The listing below holds a line with "318Q58 327 74" and a line with "361L210 367L213 394L199". Reproduce those two lines exactly, plus everything between them.
Start of Data records
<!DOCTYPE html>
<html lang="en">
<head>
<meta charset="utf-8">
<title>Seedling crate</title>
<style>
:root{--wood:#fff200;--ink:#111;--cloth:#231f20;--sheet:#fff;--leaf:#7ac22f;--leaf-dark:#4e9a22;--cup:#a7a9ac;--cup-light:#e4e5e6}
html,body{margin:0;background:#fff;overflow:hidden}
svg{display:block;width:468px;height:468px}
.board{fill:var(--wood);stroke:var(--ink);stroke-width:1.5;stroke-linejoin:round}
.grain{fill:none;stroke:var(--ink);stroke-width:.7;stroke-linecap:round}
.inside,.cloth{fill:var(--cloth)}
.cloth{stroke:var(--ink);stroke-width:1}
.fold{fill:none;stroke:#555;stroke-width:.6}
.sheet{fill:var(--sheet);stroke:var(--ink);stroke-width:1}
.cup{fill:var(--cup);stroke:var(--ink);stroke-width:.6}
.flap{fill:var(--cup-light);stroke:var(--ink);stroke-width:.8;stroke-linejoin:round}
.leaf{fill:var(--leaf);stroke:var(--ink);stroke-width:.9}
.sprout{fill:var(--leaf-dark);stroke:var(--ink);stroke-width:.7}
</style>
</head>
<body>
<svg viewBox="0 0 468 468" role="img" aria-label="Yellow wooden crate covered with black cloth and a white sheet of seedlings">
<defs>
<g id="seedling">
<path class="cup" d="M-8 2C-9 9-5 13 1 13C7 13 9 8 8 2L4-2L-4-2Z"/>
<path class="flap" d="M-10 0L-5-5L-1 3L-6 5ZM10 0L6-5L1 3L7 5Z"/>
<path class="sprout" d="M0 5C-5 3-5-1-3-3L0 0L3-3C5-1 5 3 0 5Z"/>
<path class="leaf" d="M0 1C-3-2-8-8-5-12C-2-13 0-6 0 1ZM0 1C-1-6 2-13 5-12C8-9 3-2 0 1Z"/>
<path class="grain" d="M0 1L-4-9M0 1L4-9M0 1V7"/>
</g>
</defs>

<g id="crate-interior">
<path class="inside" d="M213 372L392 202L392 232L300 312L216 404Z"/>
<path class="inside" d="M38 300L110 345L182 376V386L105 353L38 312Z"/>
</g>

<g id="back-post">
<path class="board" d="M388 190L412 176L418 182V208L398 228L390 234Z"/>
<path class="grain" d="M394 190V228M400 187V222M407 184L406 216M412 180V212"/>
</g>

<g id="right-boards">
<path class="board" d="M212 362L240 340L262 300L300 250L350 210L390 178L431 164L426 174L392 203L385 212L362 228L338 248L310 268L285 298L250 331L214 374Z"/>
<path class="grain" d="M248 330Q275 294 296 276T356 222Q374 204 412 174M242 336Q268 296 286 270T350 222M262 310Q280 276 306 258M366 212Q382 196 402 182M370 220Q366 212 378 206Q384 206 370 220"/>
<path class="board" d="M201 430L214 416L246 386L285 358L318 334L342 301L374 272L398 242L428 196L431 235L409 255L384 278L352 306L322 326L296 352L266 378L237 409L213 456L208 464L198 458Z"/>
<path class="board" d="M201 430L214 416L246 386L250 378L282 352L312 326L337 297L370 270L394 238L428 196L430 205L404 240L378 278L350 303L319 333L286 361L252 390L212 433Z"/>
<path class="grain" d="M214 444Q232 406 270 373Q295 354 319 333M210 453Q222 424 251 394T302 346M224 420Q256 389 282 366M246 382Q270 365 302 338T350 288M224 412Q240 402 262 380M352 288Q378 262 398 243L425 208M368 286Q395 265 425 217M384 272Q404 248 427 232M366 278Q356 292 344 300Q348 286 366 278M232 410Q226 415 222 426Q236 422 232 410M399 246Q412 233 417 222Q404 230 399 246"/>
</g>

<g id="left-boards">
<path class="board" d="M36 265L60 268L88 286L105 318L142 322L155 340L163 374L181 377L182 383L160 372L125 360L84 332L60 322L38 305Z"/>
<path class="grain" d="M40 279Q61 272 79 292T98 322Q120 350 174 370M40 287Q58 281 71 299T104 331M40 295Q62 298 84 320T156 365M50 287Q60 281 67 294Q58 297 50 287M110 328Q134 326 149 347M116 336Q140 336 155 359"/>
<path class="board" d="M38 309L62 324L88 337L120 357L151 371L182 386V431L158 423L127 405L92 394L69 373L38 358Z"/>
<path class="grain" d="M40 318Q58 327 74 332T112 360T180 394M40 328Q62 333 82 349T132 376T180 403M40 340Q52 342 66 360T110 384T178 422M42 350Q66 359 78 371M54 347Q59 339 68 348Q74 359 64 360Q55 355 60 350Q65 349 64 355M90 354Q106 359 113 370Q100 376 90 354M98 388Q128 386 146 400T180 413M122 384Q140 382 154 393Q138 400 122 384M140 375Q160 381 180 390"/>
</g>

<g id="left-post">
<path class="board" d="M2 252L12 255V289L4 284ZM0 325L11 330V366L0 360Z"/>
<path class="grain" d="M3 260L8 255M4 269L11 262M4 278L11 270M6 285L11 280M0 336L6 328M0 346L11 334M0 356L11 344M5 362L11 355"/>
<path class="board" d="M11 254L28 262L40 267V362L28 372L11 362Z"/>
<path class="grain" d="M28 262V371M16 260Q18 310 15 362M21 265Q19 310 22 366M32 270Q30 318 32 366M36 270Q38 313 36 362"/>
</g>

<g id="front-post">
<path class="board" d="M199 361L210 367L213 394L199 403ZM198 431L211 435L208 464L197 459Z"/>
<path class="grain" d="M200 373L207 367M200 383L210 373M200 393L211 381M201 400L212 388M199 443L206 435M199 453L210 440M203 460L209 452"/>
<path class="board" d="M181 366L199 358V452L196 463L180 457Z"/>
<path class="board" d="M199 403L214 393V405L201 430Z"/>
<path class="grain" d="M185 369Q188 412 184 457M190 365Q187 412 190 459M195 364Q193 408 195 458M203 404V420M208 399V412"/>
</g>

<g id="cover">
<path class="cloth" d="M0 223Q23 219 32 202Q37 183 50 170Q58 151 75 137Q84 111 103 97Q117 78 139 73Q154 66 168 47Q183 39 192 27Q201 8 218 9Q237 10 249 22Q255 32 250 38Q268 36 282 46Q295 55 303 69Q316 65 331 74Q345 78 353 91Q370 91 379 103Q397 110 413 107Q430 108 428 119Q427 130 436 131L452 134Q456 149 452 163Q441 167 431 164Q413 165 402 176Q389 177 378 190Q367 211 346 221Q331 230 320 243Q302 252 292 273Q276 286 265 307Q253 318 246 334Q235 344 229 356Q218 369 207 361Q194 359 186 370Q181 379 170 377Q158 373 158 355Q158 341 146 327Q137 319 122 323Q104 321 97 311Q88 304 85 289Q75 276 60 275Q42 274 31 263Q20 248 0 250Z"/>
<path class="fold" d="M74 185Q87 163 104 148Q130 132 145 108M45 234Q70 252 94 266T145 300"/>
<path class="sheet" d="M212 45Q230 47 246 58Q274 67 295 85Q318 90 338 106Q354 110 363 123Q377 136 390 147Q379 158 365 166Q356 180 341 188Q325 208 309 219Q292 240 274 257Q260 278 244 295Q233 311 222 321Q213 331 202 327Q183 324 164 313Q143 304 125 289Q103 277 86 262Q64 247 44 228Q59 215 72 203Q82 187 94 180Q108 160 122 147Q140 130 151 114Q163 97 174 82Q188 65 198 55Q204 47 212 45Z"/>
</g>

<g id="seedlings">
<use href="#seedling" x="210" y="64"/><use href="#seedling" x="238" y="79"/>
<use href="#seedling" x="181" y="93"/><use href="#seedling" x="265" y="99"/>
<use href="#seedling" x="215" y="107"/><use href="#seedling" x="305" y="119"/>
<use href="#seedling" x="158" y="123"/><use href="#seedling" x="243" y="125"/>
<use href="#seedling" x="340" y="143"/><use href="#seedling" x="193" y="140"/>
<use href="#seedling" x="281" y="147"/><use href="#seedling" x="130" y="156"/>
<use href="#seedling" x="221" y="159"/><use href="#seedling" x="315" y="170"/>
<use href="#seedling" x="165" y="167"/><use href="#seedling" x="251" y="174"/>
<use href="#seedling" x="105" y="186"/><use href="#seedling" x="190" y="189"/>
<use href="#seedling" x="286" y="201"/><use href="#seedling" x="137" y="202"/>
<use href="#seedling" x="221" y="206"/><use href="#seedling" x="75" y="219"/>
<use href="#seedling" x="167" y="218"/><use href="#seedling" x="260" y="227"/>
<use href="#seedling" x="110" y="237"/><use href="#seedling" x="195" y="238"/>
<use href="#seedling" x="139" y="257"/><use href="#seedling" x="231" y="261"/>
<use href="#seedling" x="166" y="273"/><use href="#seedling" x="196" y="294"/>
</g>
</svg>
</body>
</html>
End of Data records
▶ _Solved problem_:
<path class="grain" d="M40 318Q58 327 74 332T112 360T180 394M40 328Q62 333 82 349T132 376T180 403M40 340Q52 342 66 360T110 384T178 422M42 350Q66 359 78 371M54 347Q59 339 68 348Q74 359 64 360Q55 355 60 350Q65 349 64 355M90 354Q106 359 113 370Q100 376 90 354M98 388Q128 386 146 400T180 413M122 384Q140 382 154 393Q138 400 122 384M140 375Q160 381 180 390"/>
</g>

<g id="left-post">
<path class="board" d="M2 252L12 255V289L4 284ZM0 325L11 330V366L0 360Z"/>
<path class="grain" d="M3 260L8 255M4 269L11 262M4 278L11 270M6 285L11 280M0 336L6 328M0 346L11 334M0 356L11 344M5 362L11 355"/>
<path class="board" d="M11 254L28 262L40 267V362L28 372L11 362Z"/>
<path class="grain" d="M28 262V371M16 260Q18 310 15 362M21 265Q19 310 22 366M32 270Q30 318 32 366M36 270Q38 313 36 362"/>
</g>

<g id="front-post">
<path class="board" d="M199 361L210 367L213 394L199 403ZM198 431L211 435L208 464L197 459Z"/>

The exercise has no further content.